They make the disclaimer from the beginning that this list was hardly definitive. It's a jumping off point for more discussion. They encourage people to bring up the shows they didn't mention. Ahem... Avatar the Last Airbender, and leaving Shogun and V out of their list of great mini-series. I remember those series taking over lunchroom and family conversations.

The lists of best/worse TV bosses to work for, best TV houses, best cliffhangers are the cherries in the fruit cup. The passion they spews forth like Roman candles as they make their cases for each show. I see myself listening to this again.

4 of 4 people found this review helpful

If you liked Kitchen Confidential you'll...

Overall
4 out of 5 stars
Performance
3 out of 5 stars
Story
4 out of 5 stars

Reviewed: 02-19-16

I'm a bit of a fan of Joe, and I've read enough books about chefs it was time I read one from an owner's perspective. I listened to it while painting my own restaurant, which opens next week, and it helped calm my nerves.

It's autobiographical, and the tone has the macho swagger of Kitchen Confidential, almost like it's a sequel. Yes, I did cringe at some of the misogynistic moments (who says "banging broads" anymore). And while Bourdain hid the names of most characters in KC, Bastianich names them outright. At many points it sounds like he's trying to settle petty scores. Was hoping Joe would be above that. He seems to contradict himself a bit, calling out the snobs in the industry and then going on snobby tirades about things like New World wines. But hey, we're all the heroes of our own stories. The best parts are the stories in Italy and of opening the restaurants in America. It's worth it for Del Posto alone.

The narration wasn't bad, but Joe starts out sounding like he's bored with his own story. Other times I swear I can feel his hangover as he tries to get through a passage. At other times he sounds like he has an air bubble trapped in his stomach or acid reflux.

I'm glad I got the book, and it's a good companion with Kitchen Confidential and Bill Buford's "Heat," which explores Mario Batali's side of the partnership with Bastianich.

1 of 1 people found this review helpful

Best work since Pillars

Overall
5 out of 5 stars

Reviewed: 03-18-11

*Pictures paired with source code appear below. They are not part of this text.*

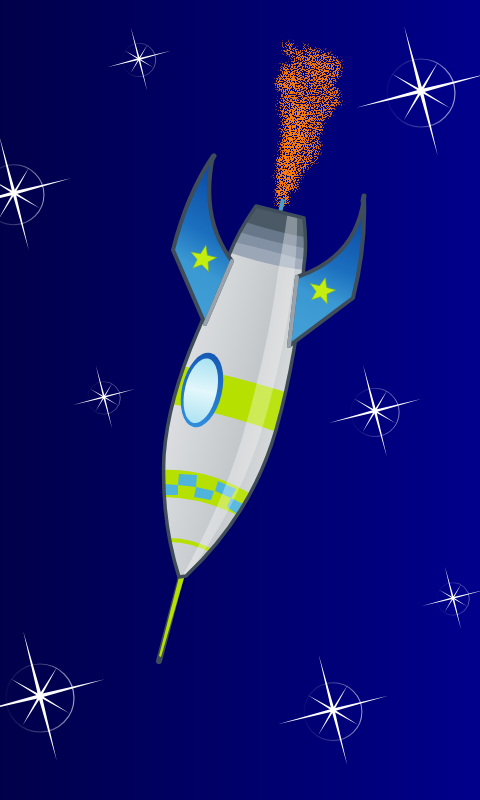
<!DOCTYPE html>
<html lang="en">
<head>
<meta charset="utf-8">
<title>Rocket in space</title>
<style>
:root {
  --night-left: #00004a;
  --night-right: #00008c;
  --outline: #3f4c59;
  --seam: #98a3ad;
  --lime: #b5e000;
  --check: #4fb4dc;
  --flame: #ff7f0a;
}
html, body { margin: 0; height: 100%; overflow: hidden; background: var(--night-left); }
.scene { display: block; width: 480px; height: 800px; }
.night-start { stop-color: var(--night-left); }
.night-end { stop-color: var(--night-right); }
.outline { fill: none; stroke: var(--outline); stroke-width: 4; stroke-linejoin: round; stroke-linecap: round; }
.fin { fill: url(#fin-blue); stroke: var(--outline); stroke-width: 4; stroke-linejoin: round; }
.fin-seam { fill: none; stroke: var(--seam); stroke-width: 4; stroke-linecap: round; stroke-linejoin: round; }
.lime { fill: var(--lime); }
.check { fill: var(--check); }
.star { fill: #c4ee10; stroke: #6fae3a; stroke-width: .6; }
.flame { flood-color: var(--flame); }
</style>
</head>
<body>
<svg class="scene" viewBox="0 0 480 800" role="img" aria-label="A rocket pointing down through a starry night sky">
  <defs>
    <linearGradient id="night">
      <stop class="night-start" offset="0"/>
      <stop class="night-end" offset="1"/>
    </linearGradient>
    <linearGradient id="hull" gradientUnits="userSpaceOnUse" x1="180" y1="370" x2="285" y2="396">
      <stop offset="0" stop-color="#dcdee1"/>
      <stop offset=".3" stop-color="#d2d5d8"/>
      <stop offset=".7" stop-color="#c3c7ca"/>
      <stop offset="1" stop-color="#d3d6d8"/>
    </linearGradient>
    <linearGradient id="fin-blue" x1=".6" y1="0" x2=".4" y2="1">
      <stop offset=".1" stop-color="#0d4fa8"/>
      <stop offset=".45" stop-color="#1b6fbe"/>
      <stop offset=".68" stop-color="#3a98d2"/>
      <stop offset="1" stop-color="#439fd6"/>
    </linearGradient>
    <linearGradient id="glass" x1="0" y1="0" x2="0" y2="1">
      <stop offset="0" stop-color="#a9e2f2"/>
      <stop offset=".5" stop-color="#e2f7fb"/>
      <stop offset="1" stop-color="#aee3f2"/>
    </linearGradient>
    <linearGradient id="window-rim" x1="0" y1="0" x2="0" y2="1">
      <stop offset="0" stop-color="#1559b4"/>
      <stop offset="1" stop-color="#2f8fdc"/>
    </linearGradient>
    <linearGradient id="halo" gradientUnits="userSpaceOnUse" x1="-34" y1="0" x2="34" y2="0">
      <stop offset="0" stop-color="#fff" stop-opacity=".04"/>
      <stop offset=".5" stop-color="#fff" stop-opacity=".25"/>
      <stop offset="1" stop-color="#fff" stop-opacity=".6"/>
    </linearGradient>
    <clipPath id="hull-clip">
      <path id="hull-shape" d="M256 206L304 218Q307 246 304 265Q298 352 276 430Q252 514 186 576L179 577Q161 520 164 455Q168 400 197 333Q206 312 229 255Q238 232 256 206Z"/>
    </clipPath>
    <filter id="sparks" filterUnits="userSpaceOnUse" x="255" y="20" width="110" height="205" color-interpolation-filters="sRGB">
      <feTurbulence type="fractalNoise" baseFrequency=".85" numOctaves="2" seed="7"/>
      <feColorMatrix values="0 0 0 0 0  0 0 0 0 0  0 0 0 0 0  3.2 0 0 0 -1.1" result="grain"/>
      <feTurbulence type="fractalNoise" baseFrequency=".09" numOctaves="2" seed="4" result="drift"/>
      <feDisplacementMap in="SourceGraphic" in2="drift" scale="16" xChannelSelector="R" yChannelSelector="G"/>
      <feGaussianBlur stdDeviation="2.2" result="soft"/>
      <feComposite in="soft" in2="grain" operator="arithmetic" k1="0" k2="1" k3="1" k4="-1"/>
      <feComponentTransfer result="dots"><feFuncA type="linear" slope="14" intercept="-.5"/></feComponentTransfer>
      <feFlood class="flame"/>
      <feComposite in2="dots" operator="in" result="fire"/>
      <feComposite in="fire" in2="soft" operator="in" result="trim"/>
      <feMerge><feMergeNode in="trim"/><feMergeNode in="trim"/><feMergeNode in="trim"/></feMerge>
    </filter>
    <g id="sparkle">
      <circle cy="2" r="34" fill="none" stroke="url(#halo)" stroke-width="1.2"/>
      <g transform="rotate(-14.5)" fill="#fff">
        <path d="M0-67L1.8-1.8L67 0L1.8 1.8L0 67L-1.8 1.8L-67 0L-1.8-1.8Z"/>
        <path d="M0-34L1.3 0L0 34L-1.3 0Z" transform="rotate(45)"/>
        <path d="M0-34L1.3 0L0 34L-1.3 0Z" transform="rotate(-45)"/>
        <circle r="3.4"/>
      </g>
    </g>
    <polygon id="fin-star" class="star" points="0,-14 3.6,-4.6 13.3,-4.3 5.6,1.8 8.2,11.3 0,5.9 -8.2,11.3 -5.6,1.8 -13.3,-4.3 -3.6,-4.6"/>
  </defs>

  <rect id="sky" width="480" height="800" fill="url(#night)"/>

  <g id="sparkles">
    <use href="#sparkle" transform="translate(421 91)"/>
    <use href="#sparkle" transform="translate(14 193) scale(.88)"/>
    <use href="#sparkle" transform="translate(139 59) scale(.49)"/>
    <use href="#sparkle" transform="translate(104 397) scale(.48)"/>
    <use href="#sparkle" transform="translate(375 411) scale(.71)"/>
    <use href="#sparkle" transform="translate(453 598) scale(.48)"/>
    <use href="#sparkle" transform="translate(40 696)"/>
    <use href="#sparkle" transform="translate(333 710) scale(.85)"/>
  </g>

  <g id="exhaust">
    <g filter="url(#sparks)">
      <path d="M279 211L273 180L281 140L278 100L275 72L291 62L282 38L304 47L343 56L338 82L340 104L324 124L320 152L300 185L287 209Z" fill-opacity=".56"/>
      <path d="M280 209L275 187L286 150L284 122L292 100L308 112L307 130L298 165L290 190L285 209Z" fill-opacity=".4"/>
      <path d="M279 90L286 70L298 74L296 92Z" fill-opacity=".3"/>
      <path d="M312 66L330 62L326 80L312 82Z" fill-opacity=".25"/>
    </g>
    <path d="M280 213L283 199" stroke="#4c9fc4" stroke-width="4"/>
  </g>

  <g id="needle">
    <path class="outline" style="stroke-width:6" d="M181 577L159 661"/>
    <path class="lime" d="M179 577L184 578L161 657L159 656Z"/>
  </g>

  <g id="hull-body">
    <use href="#hull-shape" fill="url(#hull)"/>
    <g clip-path="url(#hull-clip)">
      <g id="nozzle">
        <path d="M220 190H320V276L304 270Q265 265 222 250Z" fill="#9ba6b7"/>
        <path d="M220 190H320V262L304 260Q268 250 226 240Z" fill="#8391a4"/>
        <path d="M220 190H320V250L304 248Q270 242 230 229Z" fill="#68788a"/>
        <path d="M220 190H320V240L304 237Q272 231 236 219Z" fill="#4a5965"/>
      </g>
      <path id="wide-band" class="lime" d="M170 364Q230 374 292 394L284 435Q230 414 166 403Z"/>
      <g id="check-band">
        <path class="lime" d="M160 470Q208 467 256 497L244 519Q205 497 160 497Z"/>
        <g class="check">
          <path d="M179 474L197 475L196 487L178 485Z"/>
          <path d="M162 484L178 485L178 495L162 495Z"/>
          <path d="M196 487L214 491L211 500L194 497Z"/>
          <path d="M218 481L236 489L231 498L215 491Z"/>
          <path d="M231 498L247 506L241 517L227 507Z"/>
        </g>
      </g>
      <path id="thin-band" d="M166 540Q190 539 214 552" fill="none" stroke="var(--lime)" stroke-width="4"/>
      <path id="shine" d="M288 210L297 212Q298 250 292 290Q281 370 258 442Q235 510 187 576L182 577Q222 505 242 438Q268 350 278 272Q284 240 288 210Z" fill="#fff" fill-opacity=".34"/>
      <path id="edge-shade" d="M297 212H312L306 300Q292 420 255 498Q230 540 187 576Q235 510 258 442Q281 370 292 290Q298 250 297 212Z" fill="#fff" fill-opacity=".08"/>
    </g>
    <use href="#hull-shape" class="outline" style="stroke-width:3.5"/>
  </g>

  <g id="left-fin">
    <path class="fin" d="M213 156Q200 219 232 261L205 324L173 250Q187 194 213 156Z"/>
    <path class="fin-seam" d="M232 261L205 324"/>
    <path class="outline" style="stroke-width:5" d="M214 156L211 161"/>
    <use href="#fin-star" transform="translate(203 259) rotate(12)"/>
  </g>

  <g id="right-fin">
    <path class="fin" d="M364 197Q357 257 297 277L289 346L353 298Q366 246 364 197Z"/>
    <path class="fin-seam" d="M297 277L289 346"/>
    <path class="outline" style="stroke-width:5" d="M364 196L363 201"/>
    <use href="#fin-star" transform="translate(322 291) rotate(14)"/>
  </g>

  <g id="window" transform="translate(202 390) rotate(13)">
    <ellipse rx="20" ry="38" fill="url(#window-rim)"/>
    <ellipse cx="-1" cy="1" rx="16" ry="33" fill="url(#glass)"/>
  </g>
</svg>
</body>
</html>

I've been a fan of Follett's historical novels since I picked up Pillars of the Earth in 1990 (I've read it 6 times since then). I was spoiled. Even though he's a great storyteller, it was hard to find anything that matched Pillars--until this book. I had never had much interest in cathedrals until I read Pillars. And I had been flippant about WWI until Fall of Giants. It feels like you have lived a fulfilling lifetime when you finish. My only complaint is that Follett loves to litter his works with unnecessarily TMI sex scenes that are hilariously awkwardly written at times. They slow down the pace of the book, and I'm really wondering who wants to read about one of the character's sexual fascination with his wife's birth canal while she's pregnant.

Even with the adolescent Penthouse Letters, it's worth the five stars. The politics and mood of the era are artfully personified. The characters are historical archetypes but get some three-dimensional fleshing out. The unbelievable coincidences of the characters' interminglings are worth suspending disbelief. They help with details of the story and set up layers of dramatic action. It also reads like a Greek tragedy in that we all know what the fate of the characters' children and the world itself will be ten to twenty years later, with minor comments like, "Oh, that will never happen again," evoking spontaneous laughter.

Pillars was Follett's masterpiece--now I hope it was the dry run for the real masterpiece trilogy to come.

1 of 1 people found this review helpful